In addition to the Blu-ray release noted here, Walmart is offering an exclusive steelbook version (with different cover art as well), which contains the same discs and digital code seen in this release. So the content is exactly the same, but the packaging is different.
The Blu-ray in this release is region-free.
Unlike most big budget releases these days, 'Dracula Untold' has been shot on glorious 35mm film (using primarily Panavision Panaflex equipment) and the results are as beautiful as one might have hoped, with deep, rich colors that are oversaturated but never bleed (pardon the vampire pun) and a fine grain in the background of each shot. Black levels are deep and inky, which is a good thing, considering how many nighttime and darkened shots there are in the film. Detail is pretty strong throughout the movie, with some nice depth and clarity to the image. Flesh tones lean on the warm side of things (yes, even for the children of the night), but they're consistent throughout.

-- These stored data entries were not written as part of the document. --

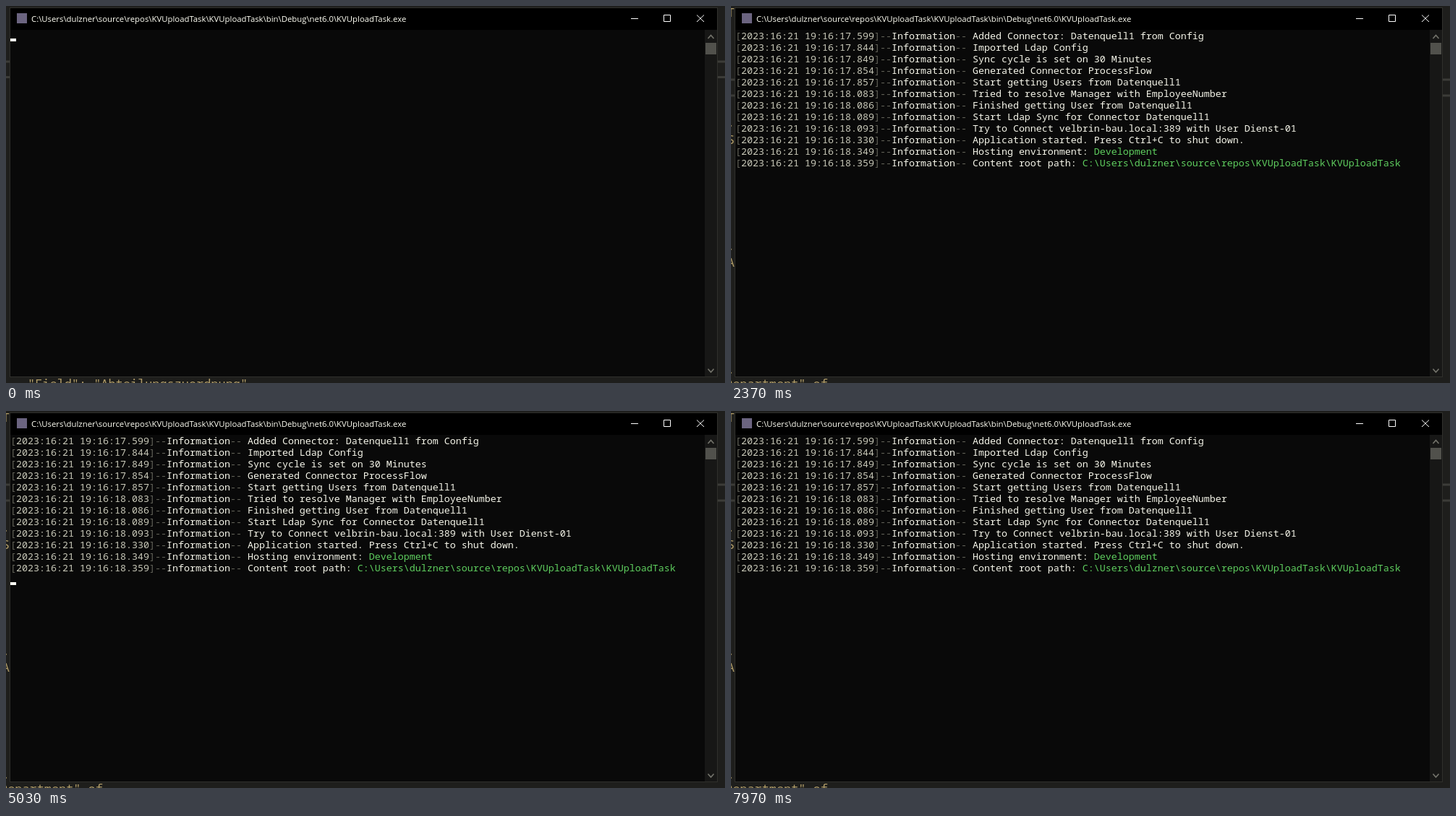
Recreate the animation shown at these times as an HTML page. Size 994 px wide and 522 px high, loop 8000 ms.

```html
<!DOCTYPE html>
<html lang="en">
<head>
<meta charset="utf-8">
<title>Console log</title>
<style>
html, body { margin: 0; width: 100%; height: 100%; overflow: hidden; background: #1e1e1c; }
svg { display: block; width: 994px; height: 522px; }
text { white-space: pre; }
.mono { font: 13.333px "Noto Sans Mono", "DejaVu Sans Mono", monospace; fill: #f6f6ea; }
.title { font: 11.35px "Open Sans", "Noto Sans", sans-serif; fill: #fffff4; }
.code { font: 16.9px "Noto Sans Mono", monospace; fill: #b09c68; }
.dim { fill: #66665c; }
.stamp { fill: #c8c8b8; }
.green { fill: #5fcf5f; }
.rule { stroke: #3c3c38; stroke-width: 3; }
.icon { fill: none; stroke: #fff; }
.arrow { fill: none; stroke: #74746c; stroke-width: 1.6; }
</style>
</head>
<body>
<svg id="stage" viewBox="0 0 994 522"></svg>
<script>
const LOOP = 8000, BLINK = 530, LAST_LINE = 1780, SCROLL = 430;
const ROW = 16, LEFT = 6, TOP = 34;
const APP = "KVUploadTask", ROOT = "C:\\Users\\dulzner\\source\\repos\\" + APP + "\\" + APP;

// seconds, message, highlighted value
const log = [
  [17.599, "Added Connector: Datenquell1 from Config"],
  [17.844, "Imported Ldap Config"],
  [17.849, "Sync cycle is set on 30 Minutes"],
  [17.854, "Generated Connector ProcessFlow"],
  [17.857, "Start getting Users from Datenquell1"],
  [18.083, "Tried to resolve Manager with EmployeeNumber"],
  [18.086, "Finished getting User from Datenquell1"],
  [18.089, "Start Ldap Sync for Connector Datenquell1"],
  [18.093, "Try to Connect velbrin-bau.local:389 with User Dienst-01"],
  [18.330, "Application started. Press Ctrl+C to shut down."],
  [18.349, "Hosting environment: ", "Development"],
  [18.359, "Content root path: ", ROOT]
];
const endStamp = log[log.length - 1][0];
const shownAt = log.map(([s]) => LAST_LINE + (s - endStamp) * 1000);

const span = (cls, s) => `<tspan class="${cls}">${s}</tspan>`;
const rect = (x, y, w, h, fill, more = "") =>
  `<rect x="${x}" y="${y}" width="${w}" height="${h}" fill="${fill}" ${more}/>`;
const path = (cls, d) => `<path class="${cls}" d="${d}"/>`;
const text = (cls, x, y, s, more = "") => `<text class="${cls}" x="${x}" y="${y}" ${more}>${s}</text>`;
const rules = (...ys) => ys.map(y => path("rule", `M0 ${y}H994`)).join("");
const edge = (y, s) => text("code", 5, y, s, 'text-anchor="end"');

const logLine = ([sec, msg, value = ""], i) => text("mono line", LEFT, TOP + 12 + i * ROW,
  span("dim", "[") + span("stamp", "2023:16:21 19:16:" + sec.toFixed(3)) + span("dim", "]--") +
  "Information" + span("dim", "--") + " " + msg + span("green", value));

const stage = document.getElementById("stage");
stage.innerHTML =
  rect(0, 0, 994, 522, "#1e1e1c") +
  `<g id="before">${rules(77, 98.5)}${text("code", 30, 529, '"Field": "Abteilungszuordnung"')}</g>` +
  `<g id="after">${rules(102, 124)}${edge(15, "T")}${edge(167, ".")}${edge(191, "S")}` +
  `${edge(338, ".")}${edge(361, "A")}${edge(509, ".")}${text("code", -8, 529, 'Department" of')}</g>` +
  rect(5.5, 2.5, 978, 511, "#090909", 'stroke="#30302c"') +
  rect(6, 3, 977, 30, "#000") +
  rect(15, 10, 14, 14, "#6b6480") +
  text("title", 35, 22, `${ROOT}\\bin\\Debug\\net6.0\\${APP}.exe`) +
  path("icon", "M864 17.5H874M909.5 12.5H918.5V21.5H909.5ZM955 12.5L965 22M965 12.5L955 22") +
  rect(966, 33, 17, 480, "#171716") +
  rect(967, 51, 15, 16, "#51514c") +
  path("arrow", "M970.5 45L974.5 40.5L978.5 45M970.5 502.5L974.5 507L978.5 502.5") +
  log.map(logLine).join("") +
  rect(LEFT, 0, 8, 4, "#fffff4", 'id="cursor"');

const lines = [...stage.querySelectorAll(".line")];
const [before, after, cursor] = ["before", "after", "cursor"].map(id => document.getElementById(id));
const show = (el, on) => el.setAttribute("visibility", on ? "visible" : "hidden");
const lit = t => Math.floor(t / BLINK) % 2 === 0;

function draw(t) {
  show(before, t < SCROLL);
  show(after, t >= SCROLL);
  lines.forEach((el, i) => show(el, t >= shownAt[i]));
  const row = shownAt.filter(s => t >= s).length;
  cursor.setAttribute("y", TOP + 11 + row * ROW);
  // the last output restarts the blink
  show(cursor, t < LAST_LINE ? lit(t + 80) : lit(t - LAST_LINE));
}

const start = performance.now();
function tick() {
  draw((performance.now() - start) % LOOP);
  requestAnimationFrame(tick);
}
draw(0);
requestAnimationFrame(tick);
</script>
</body>
</html>
```
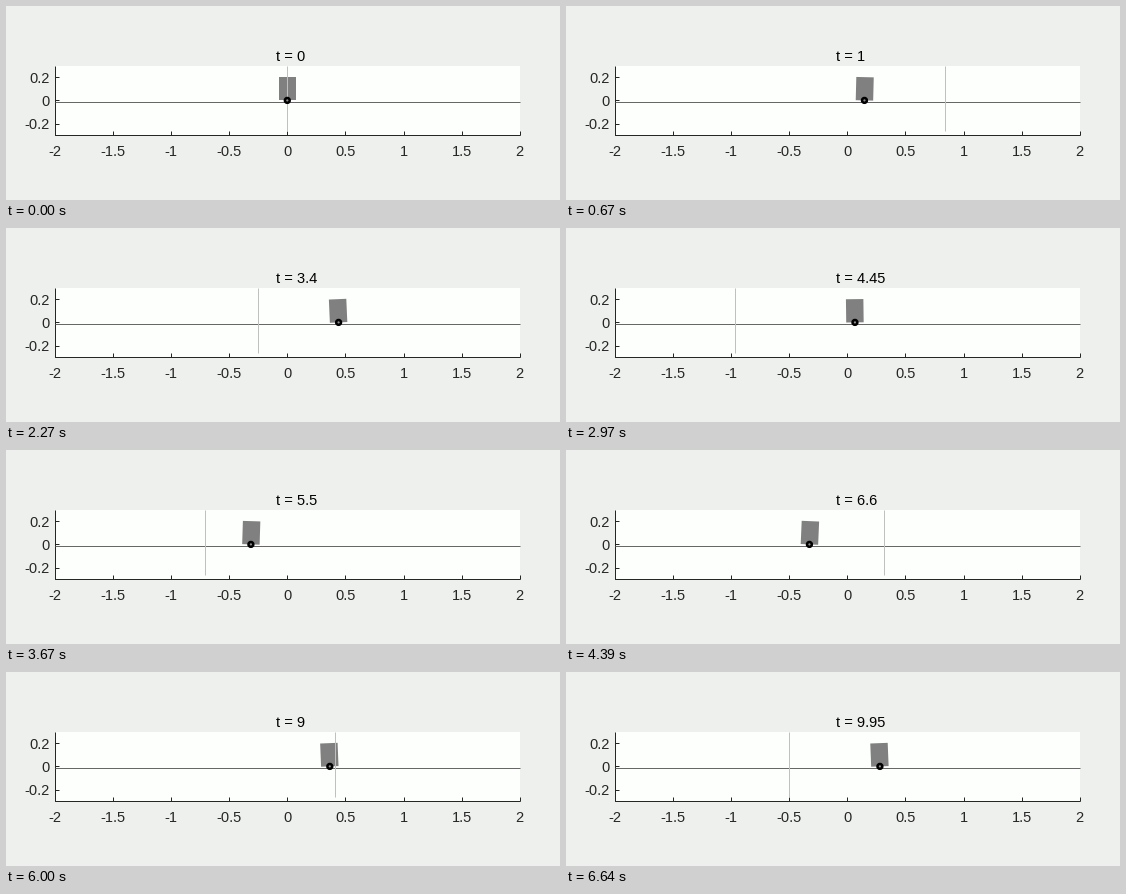
Recreate the animation shown at these times as a matplotlib script. Size 554 by 194 pixels, loop 6670 ms.

```python
import numpy as np
import matplotlib.pyplot as plt
from matplotlib.animation import FuncAnimation
from matplotlib.patches import Circle, Polygon, Rectangle

W, H, DPI = 554, 194, 100
LOOP_MS, TICK_MS = 6670, 10
STEPS, DT = 200, 0.05
SCALE, X0, Y0 = 116.25, 281.3, 94.4
PT = 72 / DPI
INK = "#262626"

# The cart follows sin(t) with a smaller swing and a lag
SWING, LAG, SETTLE = 0.375, 1.37, 5.5
HALF, TALL = 0.075, 0.2


def px(x):
    return X0 + SCALE * x


def py(y):
    return Y0 - SCALE * y


def position(t):
    """Lagging swing plus a start offset that dies out."""
    offset = SWING * np.sin(LAG) * max(0, 1 - t / SETTLE) ** 1.3
    return SWING * np.sin(t - LAG) + offset


def lean(t):
    """Clockwise tilt in radians, starting upright."""
    return -0.045 * np.sin(t - 1.6) * (1 - np.exp(-4 * t))


plt.rcParams["font.family"] = "Liberation Sans"
fig = plt.figure(figsize=(W / DPI, H / DPI), dpi=DPI, facecolor="#eef0ed")
ax = fig.add_axes([0, 0, 1, 1])
ax.set(xlim=(0, W), ylim=(H, 0))
ax.axis("off")


def line(xs, ys, color=INK, z=2):
    return ax.plot(xs, ys, color=color, lw=PT, zorder=z,
                   solid_capstyle="butt")[0]


def label(x, y, text, ha, color=INK):
    return ax.text(x, y, text, ha=ha, va="baseline", fontsize=14.6 * PT, color=color)


left, right, top, bottom = px(-2), px(2), py(0.3), py(-0.3)
ax.add_patch(Rectangle((left, top), right - left, bottom - top,
                       fc="#fdfffc", ec="none", zorder=0))
line([left, left, right], [top, bottom, bottom])
for v in np.arange(-2, 2.5, 0.5):
    line([px(v)] * 2, [bottom, bottom - 4.6])
    label(px(v), 150, f"{v:g}", "center")
for v in (-0.2, 0, 0.2):
    line([left, left + 4.6], [py(v)] * 2)
    label(43.3, py(v) + 5.5, f"{v:g}", "right")
line([left, right], [py(-0.017)] * 2, "#666766")

title = label(269.6, 55, "", "left", "black")
body = ax.add_patch(Polygon([(0, 0)] * 4, fc="#7f807f", ec="none", zorder=3))
target = line([0, 0], [top, py(-0.26)], "#bfc1bf", z=4)
wheel = ax.add_patch(Circle((0, py(0)), 2.4, fc="#8c8c8c", ec="black",
                            lw=2.5 * PT, zorder=5))
CORNERS = np.array([(-HALF, 0), (-HALF, TALL), (HALF, TALL), (HALF, 0)])


def draw(frame):
    step = min(int(frame * TICK_MS * 0.03 + 0.45), STEPS - 1)
    t = step * DT
    x, a = position(t), lean(t)
    c, s = np.cos(a), np.sin(a)
    pts = CORNERS @ np.array([[c, -s], [s, c]])
    body.set_xy(np.column_stack([px(x + pts[:, 0]), py(pts[:, 1])]))
    wheel.center = px(x), py(0)
    target.set_xdata([px(np.sin(t))] * 2)
    title.set_text(f"t = {round(t, 2):g}")
    return body, wheel, target, title


anim = FuncAnimation(fig, draw, frames=LOOP_MS // TICK_MS, interval=TICK_MS,
                     repeat=True, repeat_delay=0)
plt.show()
```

In terms of glitches or issues, there's nary one to be found. I saw no evidence of banding, aliasing, or over-sharpening of the transfer. This is a very good-looking Blu-ray.
The featured track here is an English 5.1 DTS-HD lossless one, that certainly has a lot of fun with the audio. There's a real immersive feel in many scenes, as sounds come from all around the home viewer. Directionality is in frequent use as well, as the many scenes that feature swarms of bats will swoop from one side of your home theater to another, then back again. LFE is also put to good use, with some low booming sounds often coming from one's subwoofer. This is a very active and very entertaining track all around.
There's really only one thing here that keeps the audio from getting a reference-quality score, and that's the fact that the dialogue – which is mainly, but not always, up front – is mixed slightly lower than the rest of the track. This is such a frequent issue with releases – particularly big budget efforts like 'Dracula Untold' – I often feel like I should just give up and stop complaining about it. But once again, having your remote control handy is important, as one may need to crank up the volume to hear 'Dracula Untold's quieter moments and/or turning the volume down a few notches during the big action sequences. Otherwise, the track is crisp, clear, and free of any other noticeable problems.
In addition to the lossless English audio, 5.1 Dolby Digital tracks are available in both Spanish and French, as well as an English Descriptive Video Service track. Subtitles are available in English SDH, Spanish, and French.
'Dracula Untold' isn't quite good enough to recommend, but it's not totally dismissible, either. It's basically an attempt my Universal to turn Dracula into more of an anti-hero (anti-superhero would probably be a better description) as opposed to the villain he's always been. The movie has a story where the outcome is never uncertain and contains a lot of lapses in logic, but there's enough entertainment here to make it worth a look. Rent it.